Dataset records
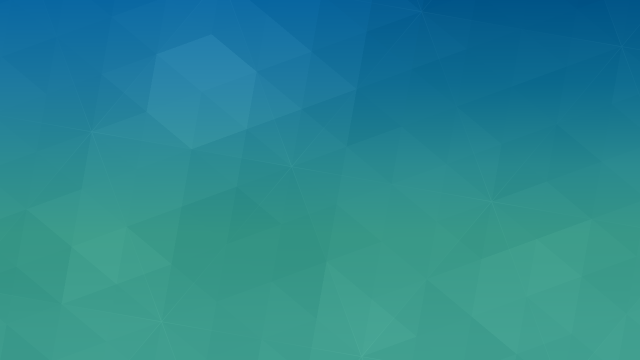
Give the GLSL for this background, as a WebGL 2 fragment shader.

```glsl
#version 300 es
precision highp float;
// Blue to green gradient broken into faint triangular facets with rays from star-shaped hubs.
uniform vec2 u_resolution;
out vec4 fragColor;

// Lengths are in canvas heights.
const vec2 HUB = vec2(0.810, 0.537);
const mat2 LATTICE = mat2(0.1528, 0.0556, -0.0278, -0.1597);
const float RAY_SPACING = 0.486;
const float RAY_WIDTH = 0.0016;
const float RAY_STRENGTH = 0.045;
const float FACET_NOISE = 0.018;
const float COARSE_NOISE = 0.014;
const vec3 TINT = vec3(0.85, 0.80, 0.65);

const vec3 TOP_LEFT = vec3(0.03, 0.40, 0.63);
const vec3 TOP_RIGHT = vec3(0.00, 0.33, 0.53);
const vec3 UPPER_LEFT = vec3(0.11, 0.47, 0.62);
const vec3 UPPER_RIGHT = vec3(0.05, 0.42, 0.56);
const vec3 MIDDLE = vec3(0.17, 0.545, 0.565);
const vec3 LOWER = vec3(0.22, 0.595, 0.53);
const vec3 BOTTOM = vec3(0.25, 0.62, 0.56);

// Broad lights and shades: centre, radius, strength.
const int GLOWS = 12;
const vec4 GLOW[GLOWS] = vec4[](
    vec4(0.56, 0.75, 0.13, 0.08), vec4(0.27, 0.31, 0.17, 0.04),
    vec4(0.40, 0.53, 0.15, 0.03), vec4(0.74, 0.80, 0.13, 0.03),
    vec4(1.05, 0.69, 0.12, -0.03), vec4(0.74, 0.36, 0.20, -0.025),
    vec4(1.53, 0.28, 0.16, 0.03), vec4(1.39, 0.20, 0.10, 0.03),
    vec4(1.50, 0.53, 0.17, -0.03), vec4(1.00, 0.10, 0.15, 0.025),
    vec4(0.05, 0.10, 0.20, -0.03), vec4(0.50, 0.95, 0.20, 0.025));

float hash(vec3 p) {
    p = fract(p * vec3(0.1031, 0.1030, 0.0973));
    p += dot(p, p.yzx + 33.33);
    return fract((p.x + p.y) * p.z);
}

vec3 gradient(float y, float side) {
    vec3 c = mix(BOTTOM, LOWER, smoothstep(0.0, 0.35, y));
    c = mix(c, MIDDLE, clamp((y - 0.35) / 0.19, 0.0, 1.0));
    c = mix(c, mix(UPPER_LEFT, UPPER_RIGHT, side), clamp((y - 0.54) / 0.23, 0.0, 1.0));
    return mix(c, mix(TOP_LEFT, TOP_RIGHT, side), clamp((y - 0.77) / 0.23, 0.0, 1.0));
}

float glowAt(vec2 p) {
    float sum = 0.0;
    for (int i = 0; i < GLOWS; i++) {
        vec2 d = (p - GLOW[i].xy) / GLOW[i].z;
        sum += GLOW[i].w * exp(-dot(d, d));
    }
    return sum;
}

vec3 shade(vec2 p) {
    // Fine triangle containing the point, and its centre on the canvas
    vec2 uv = inverse(LATTICE) * (p - HUB);
    vec2 cell = floor(uv), f = uv - cell;
    float halfId = step(f.y, f.x);
    vec2 centre = HUB + LATTICE * (cell + mix(vec2(1.0, 2.0), vec2(2.0, 1.0), halfId) / 3.0);

    // Coarse triangles bounded by the three families of hub rays
    vec3 family = vec3(uv.x + uv.y, uv.x - 2.0 * uv.y, 2.0 * uv.x - uv.y) / 6.0;
    float tone = glowAt(centre);
    tone += FACET_NOISE * (hash(vec3(cell, halfId) + 50.0) - 0.5);
    tone += COARSE_NOISE * (hash(floor(family) + 80.0) - 0.5);

    // Thin rays, strongest where all three families meet
    vec3 d = abs(family - round(family)) * RAY_SPACING;
    float nearest = min(d.x, min(d.y, d.z));
    float fade = exp(-7.0 * max(d.x, max(d.y, d.z)));
    tone += RAY_STRENGTH * fade * (1.0 - smoothstep(0.0, RAY_WIDTH, nearest));

    float side = smoothstep(0.75, 1.35, centre.x);
    return gradient(p.y, side) + tone * TINT;
}

void main() {
    // Four samples per pixel smooth the facet edges
    vec3 color = vec3(0.0);
    for (int i = 0; i < 4; i++) {
        vec2 offset = vec2(i % 2, i / 2) * 0.5 - 0.25;
        color += shade((gl_FragCoord.xy + offset) / u_resolution.y);
    }
    fragColor = vec4(clamp(color * 0.25, 0.0, 1.0), 1.0);
}
```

◆ WORK TO COMPLETE:
In the records above, find each line with the word "hash" and copy it.

◆ ANSWER BELOW:
float hash(vec3 p) {
    tone += FACET_NOISE * (hash(vec3(cell, halfId) + 50.0) - 0.5);
    tone += COARSE_NOISE * (hash(floor(family) + 80.0) - 0.5);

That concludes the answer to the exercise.